Making sense of Unrelated Business Income Taxes (UBIT) in regard to churches.
At StartCHURCH, we encourage pastors and ministry leaders to expand their horizons when they think about how to fund their organization. Often, we see churches and ministries find alternative ways to generate income instead of solely relying on donations. In fact, a common question we are asked at StartCHURCH is, “Can my ministry rent out space in our building to generate additional income?”
Many churches purchase a building to conduct their activities and services and then realize that some of the space in the building isn’t always being used. A great way for the church to generate additional income is to rent out that extra space for use by community members and other organizations.
While this is common, the income from this activity may be considered unrelated business income by the IRS, and thus subject to unrelated business income tax (UBIT).
Before we get into the specifics on renting out property, let’s take a look at what unrelated business income tax is.
IRS Publication 598 defines unrelated business income as “the income from a trade or business regularly conducted by an exempt organization and not substantially related to the performance by the organization of its exempt purpose or function.”
Now let’s take a look at how the IRS views income derived from renting out church property.
When it comes to income derived from property being rented out, the way that income is viewed by the IRS greatly depends on whether the church owns the property outright or if the property is debt-financed.
Debt-financed property is defined by the IRS as, “Any property held to produce income for which there is an acquisition indebtedness at any time during the tax year. It includes rental real estate, tangible personal property, and corporate stock.”
In other words, if your organization’s building is mortgaged and you rent a portion of it out to another organization, then the rental income you receive from that activity is subject to unrelated business income tax.
However, there is an exception to this rule. Certain property, even though debt-financed, will be exempt from treatment as debt-financed property.
“If substantially all (85% or more) of the use of any property is substantially related to an organization’s exempt purposes, the property isn’t treated as debt-financed property.” —IRS Publication 598
Real Property vs. Personal Property
We have discussed what happens when a ministry rents out mortgaged property, but what about whenever the ministry owns the building or property outright?
IRS Publication 598 states: “The rules for debt-financed property don’t apply to rents from personal property, certain passive income from controlled organizations, and other amounts that are required by other rules to be included in computing UBTI.”
If the church owns it’s own building outright, then it is considered real property to the church.
Real property includes land and permanent structures, as well as their structural components.
Any income derived from real property is considered passive income. This type of income is excluded when computing UBIT and therefore, is not taxable to the church.
However, there is a difference between real property and personal property.
Personal property is any property other than real estate. The distinguishing factor between real property and personal property is that personal property is movable/not fixed permanently to one location.

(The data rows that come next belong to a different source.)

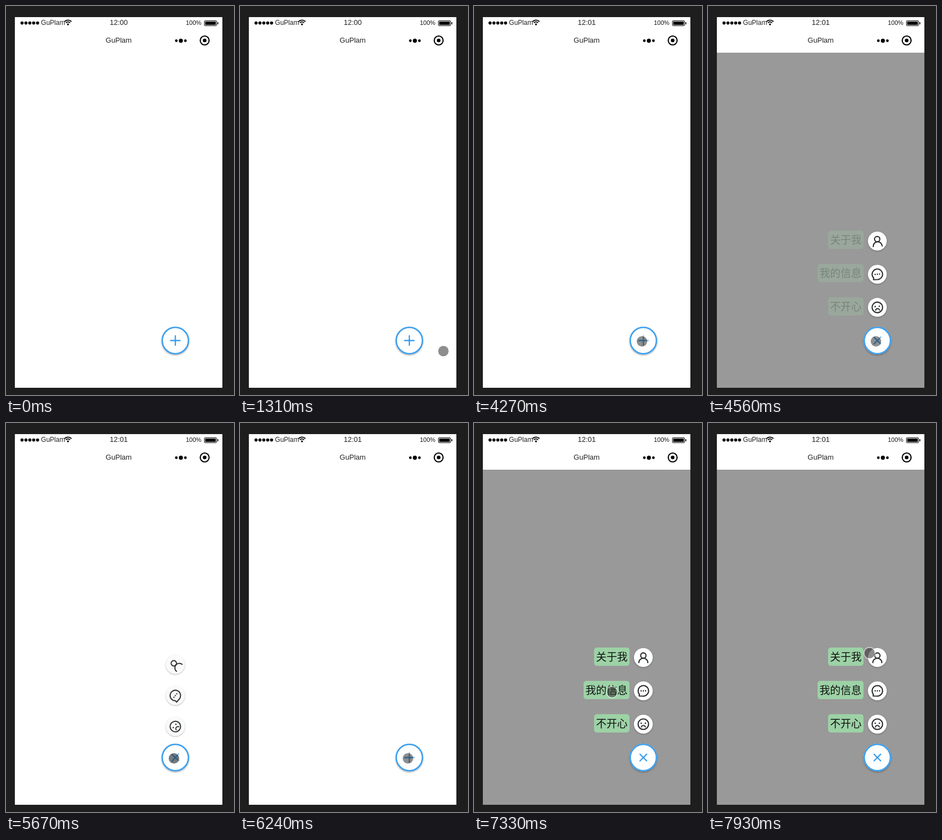
Write an HTML page with a canvas that moves like this. It is 412 px wide and 700 px high and loops after 8 s.

```html
<!DOCTYPE html>
<html lang="zh">
<head>
<meta charset="utf-8">
<title>Floating menu</title>
<style>
html, body { margin: 0; width: 100%; height: 100%; overflow: hidden; background: #1e1e1e; }
canvas { display: block; width: 412px; height: 700px; }
</style>
</head>
<body>
<canvas id="stage"></canvas>
<script>
const W = 412, H = 700, LOOP = 8000;
const BLUE = '#3a9ff0', INK = '#262a2c';
const SANS = '"Liberation Sans", Arial, sans-serif';
const CJK = '300 19px "Noto Sans CJK SC", "Noto Sans CJK", sans-serif';
const NAME = 'GuPlam';
const HUB = { x: 306, y: 602 };

const canvas = document.getElementById('stage');
const c = canvas.getContext('2d');
const dpr = window.devicePixelRatio || 1;
canvas.width = W * dpr;
canvas.height = H * dpr;

// Pointer path: time, x, y
const path = [
  [440, 359, 713], [700, 368, 680], [950, 369.5, 648], [1190, 367, 622],
  [1250, 367, 622], [1310, 367.5, 621], [1510, 367.5, 621],
  [1700, 373, 575], [1880, 352, 490], [2020, 322, 482], [2150, 310, 502],
  [2310, 336, 531], [2340, 337, 534], [2480, 337.5, 538.5], [2580, 337.5, 538.5],
  [2800, 320, 575], [3010, 304, 602.5], [3230, 304, 602.5], [3240, 303.5, 603.5],
  [6480, 303.5, 603.5], [6650, 273.5, 546], [6750, 273.5, 546],
  [6920, 259, 534], [7020, 259, 534], [7300, 250, 490], [7550, 250, 445],
  [7800, 254, 419], [7840, 254, 419], [7930, 292, 414], [8000, 292, 414]
];
const presses = [[4150, 4250], [5520, 5700], [6130, 6230]];

const items = [
  { y: 422, text: '关于我', left: 217, icon: person },
  { y: 482, text: '我的信息', left: 198, icon: bubble },
  { y: 542, text: '不开心', left: 217, icon: sad }
];

const ramp = (t, a, b) => Math.min(1, Math.max(0, (t - a) / (b - a)));
const ease = u => (1 - Math.cos(Math.PI * u)) / 2;

function spline(a, b, d, e, u) {
  return 0.5 * (2 * b + (d - a) * u + (2 * a - 5 * b + 4 * d - e) * u * u
    + (3 * b - a - 3 * d + e) * u * u * u);
}

function pointerAt(t) {
  if (t < path[0][0]) return null;
  let i = 0;
  while (i < path.length - 2 && t >= path[i + 1][0]) i++;
  const b = path[i], d = path[i + 1];
  if (b[1] === d[1] && b[2] === d[2]) return { x: b[1], y: b[2] };
  const a = path[Math.max(0, i - 1)], e = path[Math.min(path.length - 1, i + 2)];
  const u = ramp(t, b[0], d[0]);
  return { x: spline(a[1], b[1], d[1], e[1], u), y: spline(a[2], b[2], d[2], e[2], u) };
}

function menuAt(t) {
  if (t < 4290) return { open: 0, label: 0, shade: false };
  if (t < 5630) return { open: ease(ramp(t, 4290, 4575)), label: ramp(t, 4537, 4640), shade: true };
  if (t < 6270) return { open: 1 - ease(ramp(t, 5630, 5870)), label: 0, shade: false };
  return { open: ease(ramp(t, 6270, 6555)), label: ramp(t, 6517, 6620), shade: true };
}

function disc(x, y, r, color) {
  c.beginPath();
  c.arc(x, y, r, 0, Math.PI * 2);
  c.fillStyle = color;
  c.fill();
}

function ring(x, y, r, width, color) {
  c.beginPath();
  c.arc(x, y, r, 0, Math.PI * 2);
  c.lineWidth = width;
  c.strokeStyle = color;
  c.stroke();
}

function text(str, x, y, font, align, color) {
  c.font = font;
  c.textAlign = align;
  c.fillStyle = color;
  c.fillText(str, x, y);
}

function shadowed(blur, dy, alpha, draw) {
  c.save();
  c.shadowColor = `rgba(0,0,0,${alpha})`;
  c.shadowBlur = blur * dpr;
  c.shadowOffsetY = dy * dpr;
  draw();
  c.restore();
}

function person() {
  ring(0, -3.6, 4.8, 2.1, INK);
  c.beginPath();
  c.arc(0, 9.3, 8.1, Math.PI, 0);
  c.stroke();
}

function bubble() {
  c.beginPath();
  c.arc(0, 0, 9.5, Math.PI * 0.9, Math.PI * 2.5);
  c.lineTo(-7.6, 9.3);
  c.lineTo(-7.2, 6.2);
  c.closePath();
  c.lineWidth = 2.1;
  c.strokeStyle = INK;
  c.stroke();
  for (const x of [-4, 0, 4]) disc(x, 0, 1.2, INK);
}

function sad() {
  ring(0, 0, 9.5, 2.1, INK);
  disc(-3.8, -1.8, 1.3, INK);
  disc(3.8, -1.8, 1.3, INK);
  c.beginPath();
  c.arc(0, 6, 3.8, Math.PI * 1.08, Math.PI * 1.92);
  c.lineWidth = 1.9;
  c.stroke();
}

function statusBar(t) {
  for (let i = 0; i < 5; i++) disc(29 + i * 7, 30.6, 2.8, '#000');
  text(NAME, 63.3, 34, '12px ' + SANS, 'left', '#222');
  c.lineCap = 'butt';
  for (const r of [8.6, 5.3]) {
    c.beginPath();
    c.arc(112, 34, r, Math.PI * 1.24, Math.PI * 1.76);
    c.lineWidth = 1.8;
    c.strokeStyle = '#000';
    c.stroke();
  }
  disc(112, 33, 1.7, '#000');
  text(t < 3950 ? '12:00' : '12:01', 203.7, 34, '13px ' + SANS, 'center', '#222');
  text('100%', 325, 34, '11px ' + SANS, 'left', '#111');
  c.lineWidth = 1;
  c.strokeStyle = '#000';
  c.beginPath();
  c.roundRect(358.5, 26.5, 22, 9, 1.5);
  c.stroke();
  c.fillStyle = '#000';
  c.fillRect(360, 28, 19, 6);
  c.fillRect(382, 29, 1.5, 4);
}

function titleBar() {
  text(NAME, 203.6, 66, '13px ' + SANS, 'center', '#222');
  disc(307.8, 62.5, 2.4, '#000');
  disc(316, 62.5, 3.7, '#000');
  disc(324.2, 62.5, 2.4, '#000');
  ring(359, 62, 8, 2.1, '#000');
  disc(359, 62, 3.3, '#000');
}

function menuItem(item, m) {
  if (m.label > 0) {
    c.globalAlpha = m.label;
    c.fillStyle = '#9dd2a6';
    c.beginPath();
    c.roundRect(item.left, item.y - 18, 281 - item.left, 33, 5);
    c.fill();
    text(item.text, (item.left + 281) / 2, item.y + 6, CJK, 'center', '#111');
  }
  if (m.open > 0) {
    c.save();
    c.globalAlpha = m.open;
    c.translate(HUB.x, HUB.y + (item.y - HUB.y) * m.open);
    shadowed(3, 1, 0.3, () => disc(0, 0, 17, '#fff'));
    c.rotate((m.open - 1) * Math.PI * 4);
    c.lineCap = c.lineJoin = 'round';
    item.icon();
    c.restore();
  }
  c.globalAlpha = 1;
}

function hubButton(m) {
  c.save();
  c.translate(HUB.x, HUB.y);
  shadowed(3, 1.5, 0.35, () => disc(0, 0, 25, '#fff'));
  ring(0, 0, 23.7, 2.6, BLUE);
  c.rotate(m.open * Math.PI / 4);
  c.lineWidth = 2.3;
  c.lineCap = 'round';
  c.beginPath();
  c.moveTo(-8.5, 0);
  c.lineTo(8.5, 0);
  c.moveTo(0, -8.5);
  c.lineTo(0, 8.5);
  c.stroke();
  disc(0, 0, 2, BLUE);
  c.restore();
}

function pointer(t) {
  const p = pointerAt(t);
  if (!p) return;
  const down = presses.some(([a, b]) => t >= a && t < b);
  disc(p.x, p.y, 9.6, down ? 'rgba(45,55,60,.66)' : 'rgba(50,50,50,.55)');
  ring(p.x, p.y, 10.2, 1.5, 'rgba(255,255,255,.55)');
}

function draw(t) {
  c.setTransform(dpr, 0, 0, dpr, 0, 0);
  c.fillStyle = '#1e1e1e';
  c.fillRect(0, 0, W, H);
  c.fillStyle = '#fff';
  c.fillRect(16, 20, 375, 667);
  statusBar(t);
  titleBar();
  const m = menuAt(t);
  if (m.shade) {
    c.fillStyle = '#999';
    c.fillRect(16, 84, 375, 603);
  }
  for (const item of items) menuItem(item, m);
  hubButton(m);
  pointer(t);
}

const start = performance.now();
function tick() {
  draw((performance.now() - start) % LOOP);
  requestAnimationFrame(tick);
}
tick();
</script>
</body>
</html>
```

Some examples of rentable personal property may include items like instruments, sound equipment, chairs and tables. Any income derived from the rent of personal property is considered UBI, and therefore is taxable to the church.
If your church’s unrelated trade or business constitutes more than an “insubstantial” part of its activities, then your church’s tax-exempt status will be in jeopardy of being revoked.
Rather than taking this risk, the best answer to this potential problem for your church is to start a for-profit arm. In short, a for-profit arm is a business venture of which your church is a majority shareholder. In return, the for-profit arm pays the church profits in the form of tax-free dividends.
We advocate the concept of ecclesiastical entrepreneurism as a necessary component of church life and its impact on the community. To start and run a ministry-owned business is to break out of the traditional methods used in times past and to begin carving a new way of doing church business. The days of churches depending solely on giving are over.
So, what do you do whenever the income your church is generating is considered UBI?
Filing Form 990-T
When any tax-exempt organization derives income from an unrelated trade or business, including the renting out of its facilities, then it must file an income tax return using Form 990-T. Keep in mind that filing Form 990-T is only required if your church receives $1,000 or more in gross income from an unrelated trade or business.
Like other Form 990s, Form 990-T must be filed no later than the fifteenth day of the fifth month of your church’s fiscal year. In most instances, this date will be May 15. However, if, for example, your church’s fiscal year happens to begin on July 1 and end on June 30, then your Form 990-T would be due no later than November 15.
If you expect your church’s unrelated business income tax liability for the year to be $500 or more, then you will need to use Form 990-W to calculate estimated taxes. You can pay these taxes in quarterly installments.
If your church’s fiscal year is the same as the calendar year, then your quarterly estimated payments should be made by April 15, June 15, Sept. 15 and Dec. 15.
According to the instructions of Form 990-W, failure to pay the estimated tax on time may result in an underpayment penalty for the period of the underpayment. If your church ends up overpaying its estimated unrelated business income tax, then you may apply for a “quick refund” using Form 4466. Generally, you can do this if your overpayment is a least 10% of your estimated income tax liability for the year, and it is at least $500.
This article was first published on StartChurch.com. Used by permission.